Many of the leading online retailers such as Amazon, eBay and PayPal are operating in Ireland and have reaped the benefits of relying on debit and credit payments through the internet.

According to a report by National Irish Bank (NIB), the Government could save more than €1bn if it moves into electronic payment systems. With such an opportunity available, it’s easy to see why many Irish businesses are looking to break into this payment method.

“At the moment, the way Irish firms are working is they’re looking into payment methods and are looking into opening up their business to a larger environment, as well,” said Michelle Murphy, Sage Pay sales executive.

Diversifying into e-payments is vital to not only improve efficiency, but also to help manage revenue intake. Ireland is the most intensive cash user and the second most extensive user of cheques in Europe.

This can prove detrimental to businesses, which are often left waiting on cheques to arrive in on time, affecting their accounts.
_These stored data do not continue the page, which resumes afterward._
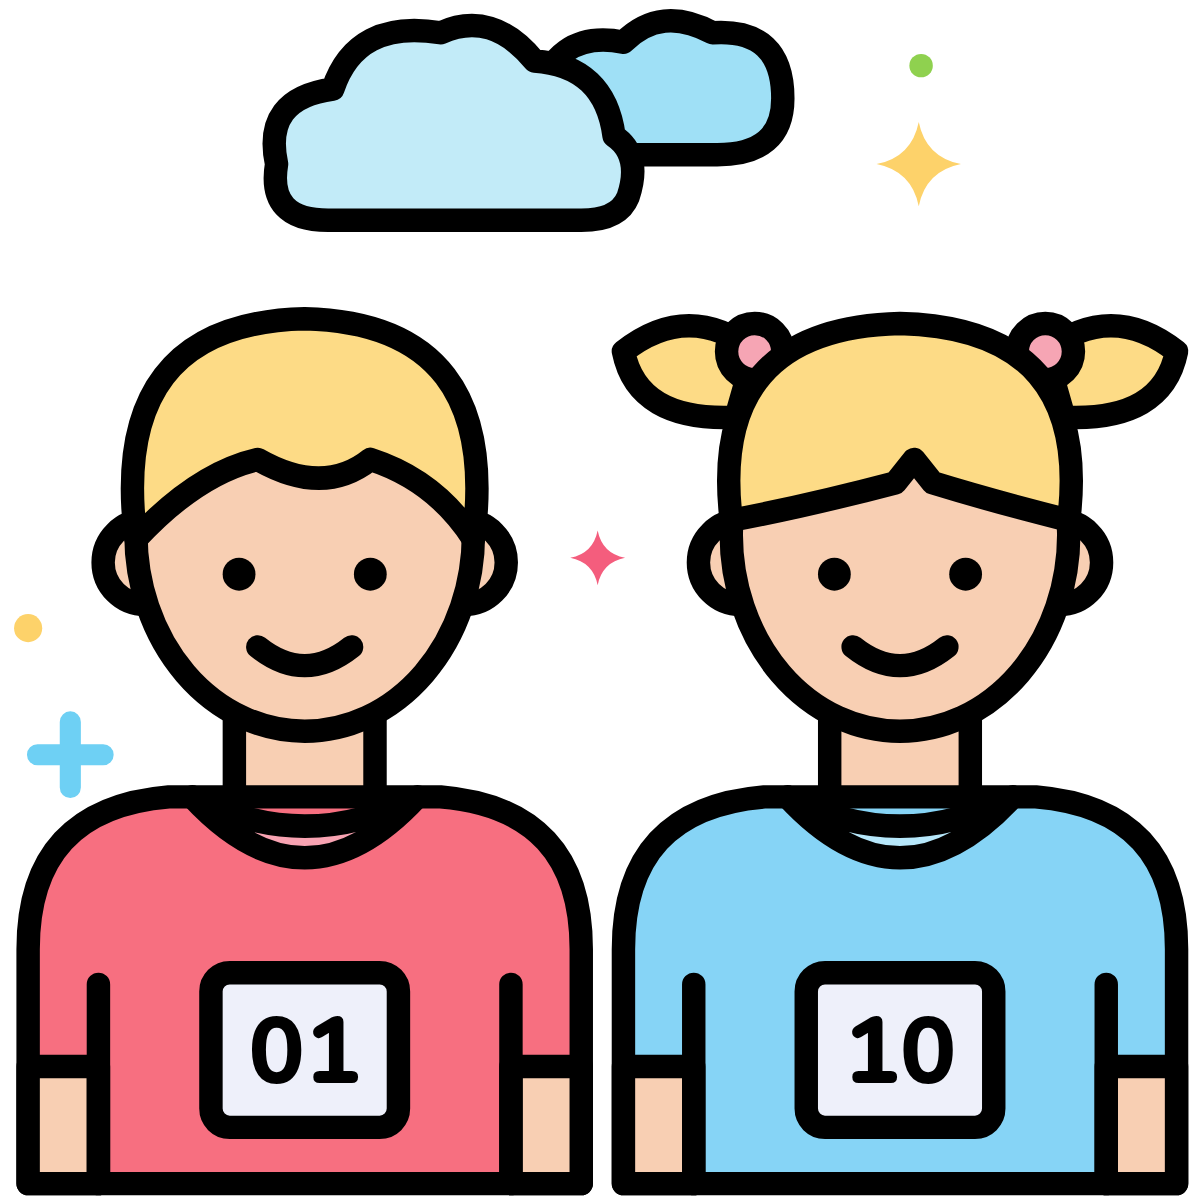
<!DOCTYPE html>
<html lang="en">
<head>
<meta charset="utf-8">
<title>Young Runners</title>
<link rel="stylesheet" href="https://fonts.googleapis.com/css2?family=Nunito:wght@800&display=swap">
<style>
  :root {
    --ink: #000000;
    --paper: #ffffff;
    --skin: #f8cfb3;
    --hair: #fddb86;
    --tie: #f6a5b4;
    --boy-shirt: #f76f80;
    --boy-collar: #f8a3b2;
    --girl-shirt: #86d4f6;
    --girl-collar: #b6e7fa;
    --bib: #eef0fa;
    --cloud-front: #c2ebf8;
    --cloud-back: #9fe0f6;
    --spark-yellow: #fdd26a;
    --spark-pink: #f45d7d;
    --spark-green: #8fd14f;
    --spark-blue: #6ed0f4;
  }
  html, body { margin: 0; height: 100%; overflow: hidden; background: var(--paper); }
  .canvas { width: 1200px; height: 1200px; display: block; }
  .line { stroke: var(--ink); stroke-width: 10; stroke-linejoin: round; stroke-linecap: round; }
  .bib-number { font-family: "Nunito", sans-serif; font-weight: 800; font-size: 40px; fill: var(--ink); }
</style>
</head>
<body>
<svg class="canvas" viewBox="0 0 512 512" xmlns="http://www.w3.org/2000/svg" role="img" aria-label="Two young runners with race numbers">
  <defs>
    <g id="face">
      <circle class="line" cx="-68" cy="240" r="18" fill="var(--skin)"/>
      <circle class="line" cx="68" cy="240" r="18" fill="var(--skin)"/>
      <ellipse class="line" cx="0" cy="228" rx="72" ry="84" fill="var(--skin)"/>
      <circle cx="-28" cy="245" r="7" fill="var(--ink)"/>
      <circle cx="28" cy="245" r="7" fill="var(--ink)"/>
      <path class="line" d="M-20 276 Q0 292 20 276" fill="none"/>
    </g>
    <g id="torso">
      <rect class="line" x="-30" y="285" width="60" height="70" fill="var(--skin)"/>
      <path class="line" d="M-118 505 V405 Q-118 345 -58 340 H58 Q118 345 118 405 V505 Z" fill="var(--shirt)"/>
      <path class="line" d="M-118 455 H-88 V505 H-118 Z M88 455 H118 V505 H88 Z" fill="var(--skin)"/>
      <path class="line" d="M-88 420 V505 M88 420 V505" fill="none"/>
      <path class="line" d="M-48 340 Q0 392 48 340 Q0 365 -48 340 Z" fill="var(--collar)"/>
      <rect class="line" x="-40" y="415" width="80" height="66" rx="8" fill="var(--bib)"/>
    </g>
    <path id="star" d="M0 -18 Q3 -3 18 0 Q3 3 0 18 Q-3 3 -18 0 Q-3 -3 0 -18 Z"/>
  </defs>

  <g class="sky">
    <path class="line" d="M228 45 Q236 12 266 18 Q282 2 304 14 Q334 12 334 42 Q334 66 306 66 H244 Q224 66 228 45 Z" fill="var(--cloud-back)"/>
    <path class="line" d="M118 70 Q112 42 142 38 Q152 8 188 14 Q210 4 228 26 Q258 28 262 58 Q274 66 268 84 Q264 94 248 94 H140 Q114 94 118 70 Z" fill="var(--cloud-front)"/>
    <use href="#star" transform="translate(392 70)" fill="var(--spark-yellow)"/>
    <use href="#star" transform="translate(255 238) scale(0.65)" fill="var(--spark-pink)"/>
    <circle cx="393" cy="28" r="5" fill="var(--spark-green)"/>
    <circle cx="12" cy="268" r="6" fill="var(--spark-yellow)"/>
    <path d="M30 308 V336 M16 322 H44" stroke="var(--spark-blue)" stroke-width="9" stroke-linecap="round"/>
  </g>

  <g class="runner-boy" transform="translate(130 0)" style="--shirt: var(--boy-shirt); --collar: var(--boy-collar);">
    <use href="#torso"/>
    <use href="#face"/>
    <path class="line" d="M-72 230 Q-84 138 0 136 Q84 138 72 230 Q56 205 28 196 Q8 212 -20 196 Q-46 202 -72 230 Z" fill="var(--hair)"/>
    <text class="bib-number" x="0" y="462" text-anchor="middle">01</text>
  </g>

  <g class="runner-girl" transform="translate(384 0)" style="--shirt: var(--girl-shirt); --collar: var(--girl-collar);">
    <path class="line" d="M-70 178 Q-112 180 -118 150 Q-90 128 -62 150 Z" fill="var(--hair)"/>
    <path class="line" d="M70 178 Q112 180 118 150 Q90 128 62 150 Z" fill="var(--hair)"/>
    <circle class="line" cx="-62" cy="150" r="12" fill="var(--tie)"/>
    <circle class="line" cx="62" cy="150" r="12" fill="var(--tie)"/>
    <use href="#torso"/>
    <use href="#face"/>
    <path class="line" d="M-72 222 Q-82 140 0 138 Q82 140 72 222 Q40 214 14 206 L6 196 L-2 206 Q-40 216 -72 222 Z" fill="var(--hair)"/>
    <text class="bib-number" x="0" y="462" text-anchor="middle">10</text>
  </g>
</svg>
</body>
</html>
By switching to electronic payments, this can be avoided, not only helping with processing finances, but also cutting costs.

“The big thing (with e-payments) is that companies are reducing their costs and can put their resources of people into difference areas, rather than chasing debts and following up phone calls trying to get payments,” said Murphy.
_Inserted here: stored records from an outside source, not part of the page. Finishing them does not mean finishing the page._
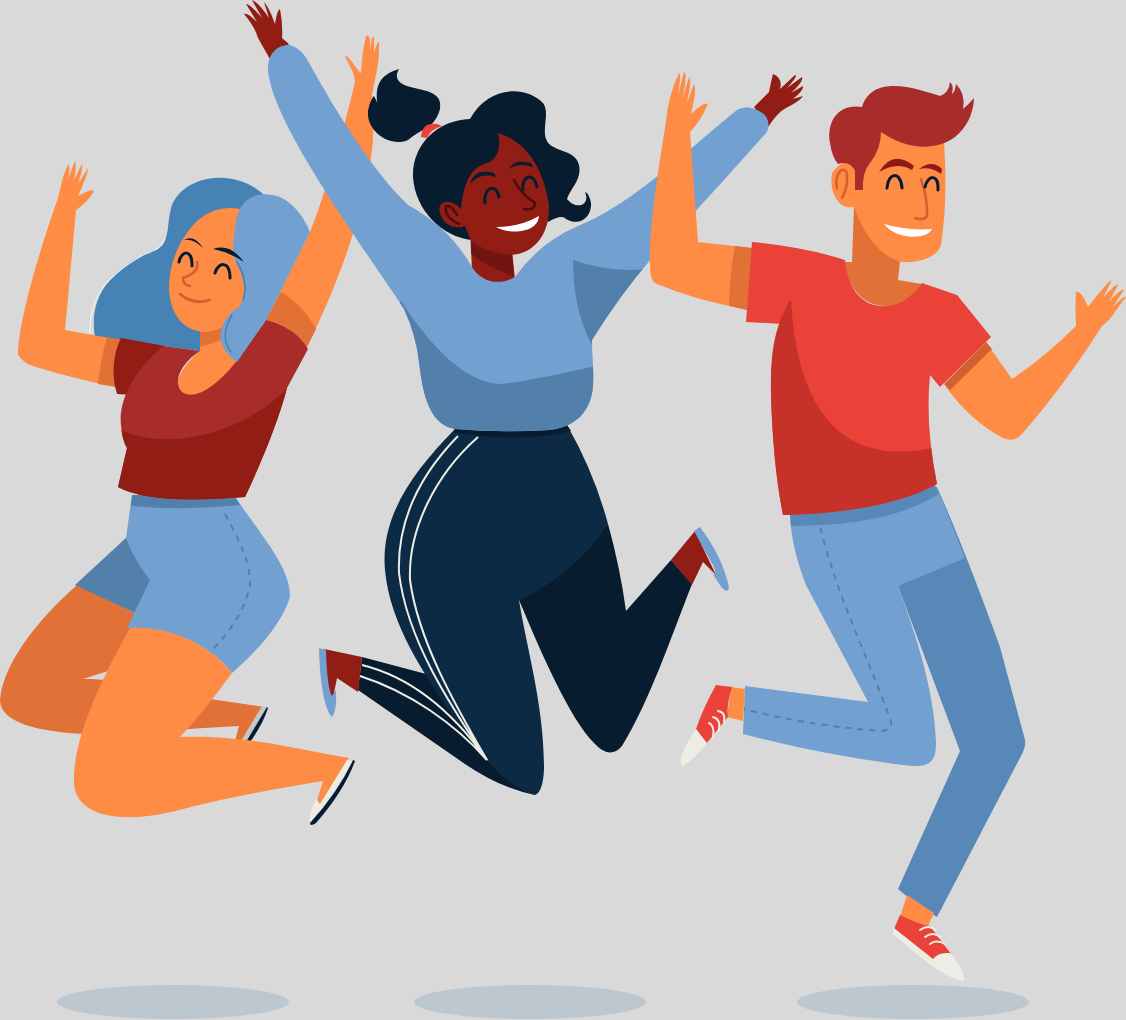
<!DOCTYPE html>
<html lang="en">
<head>
<meta charset="utf-8">
<title>Three friends jumping</title>
<style>
:root{--ground:#d9d9d9;--shadow:#bdc7d0;--skin:#ff8c44;--skin-shade:#e27137;--skin-deep:#d5602f;--brown:#921d14;--brown-shade:#701510;--wine:#a82d2a;--red:#ea4139;--red-shade:#c63229;--sky:#72a0d1;--denim:#5280ab;--steel:#5888b7;--hair-blue:#4682b4;--navy:#0c2a44;--ink:#081c2f;--white:#fff;--cream:#eeede5}
html,body{margin:0;height:100%;overflow:hidden;background:var(--ground)}
svg{display:block;width:1126px;height:1020px}
.shadow{fill:var(--shadow)}.skin{fill:var(--skin)}.skin-shade{fill:var(--skin-shade)}.skin-deep{fill:var(--skin-deep)}
.brown{fill:var(--brown)}.brown-shade{fill:var(--brown-shade)}.wine{fill:var(--wine)}.red{fill:var(--red)}.red-shade{fill:var(--red-shade)}
.sky{fill:var(--sky)}.denim{fill:var(--denim)}.steel{fill:var(--steel)}.hair-blue{fill:var(--hair-blue)}
.navy{fill:var(--navy)}.ink{fill:var(--ink)}.white{fill:var(--white)}.cream{fill:var(--cream)}
.line{fill:none;stroke-linecap:round;stroke-linejoin:round}
.eye{stroke:var(--ink);stroke-width:3}
.feature{stroke:var(--skin-deep);stroke-width:2.5}
.feature-dark{stroke:#4d0d0c;stroke-width:2.5}
.stitch{stroke:var(--denim);stroke-width:2;stroke-dasharray:6 6;stroke-linecap:butt}
.stripe{stroke:var(--cream);stroke-width:2;stroke-linecap:butt}
</style>
</head>
<body>
<svg viewBox="0 0 1126 1020" role="img" aria-label="Three happy friends jumping in the air">
<defs>
<clipPath id="tee-clip"><path d="M163 346C135 370 118 400 121 425Q122 440 127 448L118 487Q150 505 245 497C265 455 280 415 287 388L308 349Q295 327 266 320L200 340Z"/></clipPath>
<clipPath id="jumper-clip"><path id="jumper" d="M268 70C267 54 278 44 290 45Q300 48 307 59C335 110 370 168 408 205Q450 228 472 267C482 284 502 285 515 277Q540 242 578 226C630 206 690 148 737 110Q748 103 764 114Q771 122 767 132C735 168 690 218 651 259Q620 295 592 340C592 356 594 370 593 386C591 412 575 427 550 430Q500 433 455 429C426 424 422 385 419 362Q416 335 404 309C355 235 272 122 268 70Z"/></clipPath>
<clipPath id="shirt-clip"><path id="shirt-body" d="M790 300C770 335 771 365 771 395Q773 465 783 515C840 514 900 505 937 484Q925 425 930 375L940 300L922 283C900 317 850 317 845 260Z"/></clipPath>
</defs>

<g id="ground-shadows" class="shadow">
<ellipse cx="173" cy="1002" rx="116" ry="17"/><ellipse cx="530" cy="1002" rx="116" ry="17"/><ellipse cx="913" cy="1002" rx="116" ry="17"/>
</g>

<g id="blue-haired-woman">
<g id="woman-back-leg">
<path class="skin-shade" d="M77 585L135 613L130 664L83 679C125 679 155 689 190 696L265 707L247 742L235 741L239 726C195 728 135 734 85 734C40 732 0 723 0 700C3 665 35 622 77 585Z"/>
<path fill="#c4c8c8" d="M262 706L241 741L247 742L267 708Z"/><path class="ink" d="M267 707L246 742L250 742Q263 724 268 708Z"/>
<path class="denim" d="M127 537L75 585L135 613L152 580Z"/>
</g>
<path class="hair-blue" d="M263 194C235 168 185 174 172 205C166 224 171 240 158 248C120 263 87 290 95 337L200 351L250 260Z"/>
<path class="line" stroke="#eef1f3" stroke-width="1.2" d="M165 238C162 250 151 251 143 255C106 276 88 299 90 334"/>
<g id="woman-raised-arm">
<path class="skin" d="M264 322L310 232Q334 170 355 82C355 72 347 62 345 56C349 55 357 70 361 73C362 57 364 44 366 36Q369 34 370 40L370 50Q372 34 374 37L374 53Q378 39 379 43C380 60 375 80 372 95Q376 130 370 165C360 225 335 290 307 347Z"/>
<path class="skin-shade" d="M281 292Q302 304 316 329L307 347Q293 326 266 320Z"/>
</g>
<g id="woman-bent-arm">
<path class="skin" d="M121 340L65 330L76 210Q87 203 94 191Q92 188 78 196Q88 174 88 168L78 184Q83 169 82 164L74 180Q77 165 75 161L68 179Q71 164 68 165C62 176 61 187 58 198C43 240 18 320 18 355Q24 364 36 367Q75 379 116 387Z"/>
<path class="skin-shade" d="M107 337L122 340L116 387L98 384Q101 356 107 337Z"/>
</g>
<path class="brown" d="M121 338L165 346L132 395L117 394C111 375 113 354 121 338Z"/>
<path class="skin" d="M200 325L245 310L240 370L195 397Q172 400 178 379Q184 364 200 351Z"/>
<path class="skin-shade" d="M200 331Q215 333 232 320L222 340L200 347Z"/>
<g id="shorts">
<path class="sky" d="M132 495L126 538Q134 560 150 580L127 628C170 626 210 645 232 673Q279 632 290 597C291 568 260 534 236 498Z"/>
<path class="denim" d="M132 495L131 506Q185 511 240 505L234 496Z"/>
<path class="line stitch" d="M225 514C240 542 250 560 250 585Q243 620 209 653"/>
</g>
<g id="tee">
<path class="wine" d="M163 346C135 370 118 400 121 425Q122 440 127 448L118 487Q150 505 245 497C265 455 280 415 287 388L308 349Q295 327 266 320L236 362C216 386 196 401 182 392C172 382 181 363 200 351Z"/>
<path class="brown" clip-path="url(#tee-clip)" d="M121 430C175 454 250 428 287 388L270 505L110 505Z"/>
</g>
<g id="woman-head">
<path class="skin" d="M245 210Q217 203 197 221C178 240 169 265 169 288C170 318 186 331 205 332Q233 329 245 303Z"/>
<path class="sky" d="M236 222C239 198 258 189 280 197Q299 206 310 232L266 320L237 362C214 347 215 322 241 305C247 291 243 274 236 263C231 250 234 234 236 222Z"/>
<path class="line" stroke="#4682b4" stroke-width="1.5" d="M237 262Q249 282 243 300M232 315Q219 337 231 352"/>
<path class="ink" d="M184 240Q194 234 203 248Q193 238 184 240ZM213 249Q230 243 244 262Q229 252 213 249Z"/>
<path class="line eye" d="M179 262C181 250 193 249 192 266M215 273C218 262 230 260 230 278"/>
<path class="line feature" d="M197 262Q200 272 183 278Q183 285 190 286M180 294Q193 306 210 300"/>
<path class="skin-deep" d="M180 293Q194 303 210 299Q194 308 180 293Z"/>
</g>
<g id="woman-front-leg">
<path class="skin" d="M130 628C98 685 72 742 74 785C78 818 125 825 183 809C230 797 280 788 323 781L316 804L320 805L349 758C300 750 250 735 180 737Q205 710 232 673C210 645 170 626 130 628Z"/>
<path class="cream" d="M347 760L320 804L316 799Q308 814 310 823L314 822L353 762Z"/>
<path class="ink" d="M353 760Q339 791 310 823Q310 827 316 823Q344 791 355 761Z"/>
</g>
</g>

<g id="ponytail-woman">
<g id="woman-hands" class="brown">
<path d="M271 61L289 44L282 38Q283 25 280 9Q277 10 275 24Q269 7 264 2L269 18Q259 3 252 0L262 18Q250 4 246 4L257 22Q247 12 244 14Q255 27 258 38Z"/>
<path d="M754 107L768 127Q778 112 786 108Q800 101 803 96L793 99Q804 90 803 86L791 93Q804 81 802 77L787 88Q799 75 795 75L780 89Q783 78 773 74Q771 82 769 92Z"/>
</g>
<g id="track-trousers">
<path class="ink" d="M608 524Q620 567 626 611L671 560L692 584C670 640 650 700 622 746Q610 760 595 744C570 720 540 650 519 600Z"/>
<path class="ink" d="M362 657L430 675L487 760L535 795Q500 788 465 764L358 690Z"/>
<path class="navy" d="M455 429C415 470 380 515 385 570C390 625 425 675 452 715Q473 744 487 760Q511 788 535 795Q543 792 544 769C544 705 527 650 519 600C558 583 592 550 608 524Q594 472 567 425Z"/>
<path class="ink" d="M455 429L453 432Q520 444 571 431L567 425Z"/>
<path class="line stripe" d="M458 436C420 475 397 520 399 573C407 640 450 705 487 760M478 437C435 475 408 530 410 580C418 640 455 705 487 760"/>
<path class="line stripe" d="M362 665C415 678 455 715 487 760M360 676C410 692 455 724 487 760"/>
</g>
<g id="ankles-and-flats">
<path class="brown" d="M324 649L362 657L358 692L337 678L333 698Q324 695 324 649Z"/>
<path class="sky" d="M319 648L326 650Q327 688 332 696L336 690Q337 711 332 717C324 708 320 683 319 648Z"/>
<path class="brown" d="M671 560L695 531L716 575L703 562L692 585Z"/>
<path class="sky" d="M694 531L700 527Q722 556 729 587Q728 594 722 588L708 567L713 575Q717 575 714 567Z"/>
</g>
<g id="woman-hair-back" class="ink">
<path d="M430 126Q415 134 408 140C390 148 366 131 368 111Q370 100 374 96Q380 107 379 111C373 87 379 75 399 69C394 77 398 83 407 86C424 91 443 91 440 109Q438 118 430 126Z"/>
<path d="M470 119C437 120 412 145 413 177C415 210 442 237 472 240L520 180L548 222Q562 214 566 219C580 227 592 217 591 203Q589 193 585 192C591 206 575 210 567 199C571 187 582 180 579 165C575 148 551 153 546 139C542 127 550 113 543 103C525 85 488 86 470 119Z"/>
</g>
<path class="red" d="M421 137Q422 122 437 124L442 126Q431 129 427 138Z"/>
<path class="brown" d="M470 230L512 250L515 280Q494 291 472 270Z"/>
<path class="brown-shade" d="M471 241Q488 254 512 254L514 276Q485 267 471 253Z"/>
<use href="#jumper" class="sky"/>
<g class="denim" clip-path="url(#jumper-clip)">
<path d="M400 300C430 345 465 384 502 384Q530 381 600 365L600 440L400 440Z"/>
<path d="M573 260Q610 273 645 269L592 345Q573 310 573 260Z"/>
</g>
<g id="ponytail-woman-face">
<path class="brown" d="M498 133C530 143 544 173 549 205C550 237 532 254 511 255Q490 253 470 238L465 226C447 232 437 215 440 205Q449 197 461 209C463 186 470 166 488 163Q503 155 498 133Z"/>
<path class="line feature-dark" d="M459 224Q444 217 446 206Q452 205 457 215"/>
<path class="ink" d="M470 184Q474 168 494 173L496 177Q480 172 470 184ZM509 169Q515 158 531 163L533 167Q519 162 509 169Z"/>
<path class="line eye" d="M485 203C483 188 496 182 499 197M523 190C521 176 534 171 537 187"/>
<path class="line feature-dark" d="M514 180Q521 194 535 203Q535 211 524 209"/>
<path class="white" d="M496 227Q520 227 539 216C538 233 510 235 496 227Z"/>
</g>
</g>

<g id="red-shirt-man">
<g id="man-left-arm">
<path class="skin" d="M752 248L698 242L690 132Q700 122 708 104Q704 101 691 114Q697 90 694 84L687 103Q692 80 689 77L682 100Q688 74 684 72L677 99Q682 74 679 73Q668 96 666 122C658 170 649 230 650 262C650 274 651 282 657 284Q700 302 747 309Z"/>
<path class="skin-shade" d="M735 246L752 248L747 310L729 306Q730 270 735 246Z"/>
</g>
<g id="man-right-arm">
<path class="skin" d="M988 345L1012 379Q1045 357 1076 326Q1075 305 1076 292Q1081 290 1088 307Q1108 281 1112 280L1103 298Q1116 283 1118 285L1109 302Q1121 288 1124 290L1112 308Q1125 294 1126 297C1115 310 1113 318 1102 326C1078 364 1045 409 1020 436Q1011 443 1001 437Q970 420 946 387Z"/>
<path class="skin-deep" d="M986 342L992 349L950 390L944 384Z"/>
</g>
<g id="jeans">
<path class="steel" d="M937 487Q963 545 1000 647L1025 740Q1026 746 1022 754L937 917Q915 904 898 889L960 751L898 586Z"/>
<path class="sky" d="M790 514C791 540 797 561 806 585L868 702L745 686L743 734Q830 757 912 766C934 767 936 757 936 742C934 690 917 638 898 586L965 558L937 487Z"/>
<path class="steel" d="M790 514L791 526C850 525 895 520 939 494L935 485Z"/>
<path class="line stitch" d="M818 516C833 590 870 660 891 722Q892 731 880 731Q805 725 744 709"/>
</g>
<g id="sneakers">
<path class="skin" d="M731 687L745 689L743 721L727 717Z"/>
<path class="red" d="M716 685L732 687Q726 706 728 717L706 744L696 729Q704 706 716 685Z"/>
<path class="cream" d="M696 729L707 743Q694 760 682 766Q676 758 696 729Z"/>
<path class="line" stroke="#eeede5" stroke-width="2" d="M718 711Q726 712 724 722M713 717Q721 719 719 730M709 723Q715 726 713 737"/>
<path class="skin" d="M907 895L934 913L928 926L900 917Z"/>
<path class="red" d="M900 915Q918 924 930 926L951 954L936 963L894 929Z"/>
<path class="cream" d="M894 928L933 959Q938 952 950 953Q962 966 965 981C946 980 920 957 893 934Z"/>
<path class="line" stroke="#eeede5" stroke-width="2" d="M920 930Q928 924 936 930M925 937Q933 931 940 937M930 944Q936 939 945 944"/>
</g>
<path class="skin-shade" d="M854 205L900 262L898 280L922 284C900 318 852 314 844 262L852 262Z"/>
<g id="shirt">
<path class="red" d="M752 242Q805 247 845 260C850 317 900 317 922 283L957 295L991 337L940 387L930 375Q925 425 937 484C900 505 840 514 783 515Q773 465 771 395C771 365 772 350 783 324L746 322Z"/>
<path class="red-shade" clip-path="url(#shirt-clip)" d="M791 300C796 385 825 470 932 448L945 525L760 525L760 330Z"/>
</g>
<g id="man-head">
<path class="skin" d="M862 165L880 130L944 142Q948 200 941 245C937 259 915 263 902 262Q872 255 854 207C838 210 829 192 832 173Q844 155 862 165Z"/>
<path class="wine" d="M855 190L863 190Q862 172 870 163Q881 149 881 132C905 149 935 152 955 137Q973 122 974 98Q969 104 963 109Q966 94 956 84Q955 92 952 94Q954 85 950 82Q949 93 940 96C920 90 873 72 862 107C840 103 826 120 830 143Q832 157 838 164Q850 160 855 171Z"/>
<path class="line feature" d="M837 188C834 173 844 164 847 174Q848 188 842 198M921 179Q928 200 927 216Q924 221 915 218"/>
<path fill="#8c1c15" d="M879 172Q893 149 914 166L912 170Q897 161 879 172ZM919 169Q932 159 942 169L941 174Q931 166 919 169Z"/>
<path class="line eye" d="M887 188C888 172 901 171 902 188M925 187C928 174 939 174 938 190"/>
<path class="white" d="M884 224Q908 231 932 229C927 240 896 240 884 224Z"/>
</g>
</g>
</svg>
</body>
</html>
“From research I’ve been doing over the last couple of months, the main reason why a lot of our customers want to take payments by debit and credit cards are because cheques aren’t arriving in,” she added.

Not only can businesses streamline payments, they can also expand their market throughout Europe and beyond through e-commerce. 

“If businesses go online, as well, and accept payments through websites and e-commerce, it’ll open them up to a larger market, bringing in revenue where they wouldn’t have gotten it before,” said Murphy.

“We’ve one leading hotel, for example, which just went online a couple of months ago.

“They’ve brought in several thousand euro in revenue, which they wouldn’t have gotten before going online,” she said.

While Ireland is currently behind in e-payments, there is still a great opportunity for them to move into this. The NIB report has recommended that Ireland should reduce its cheque usage by 95pc and reduce cash usage to below the European average by 2013.

This push could be what the country needs in order to move into this payment method, putting us on an equal e-payment level with the rest of Europe and boosting our economy.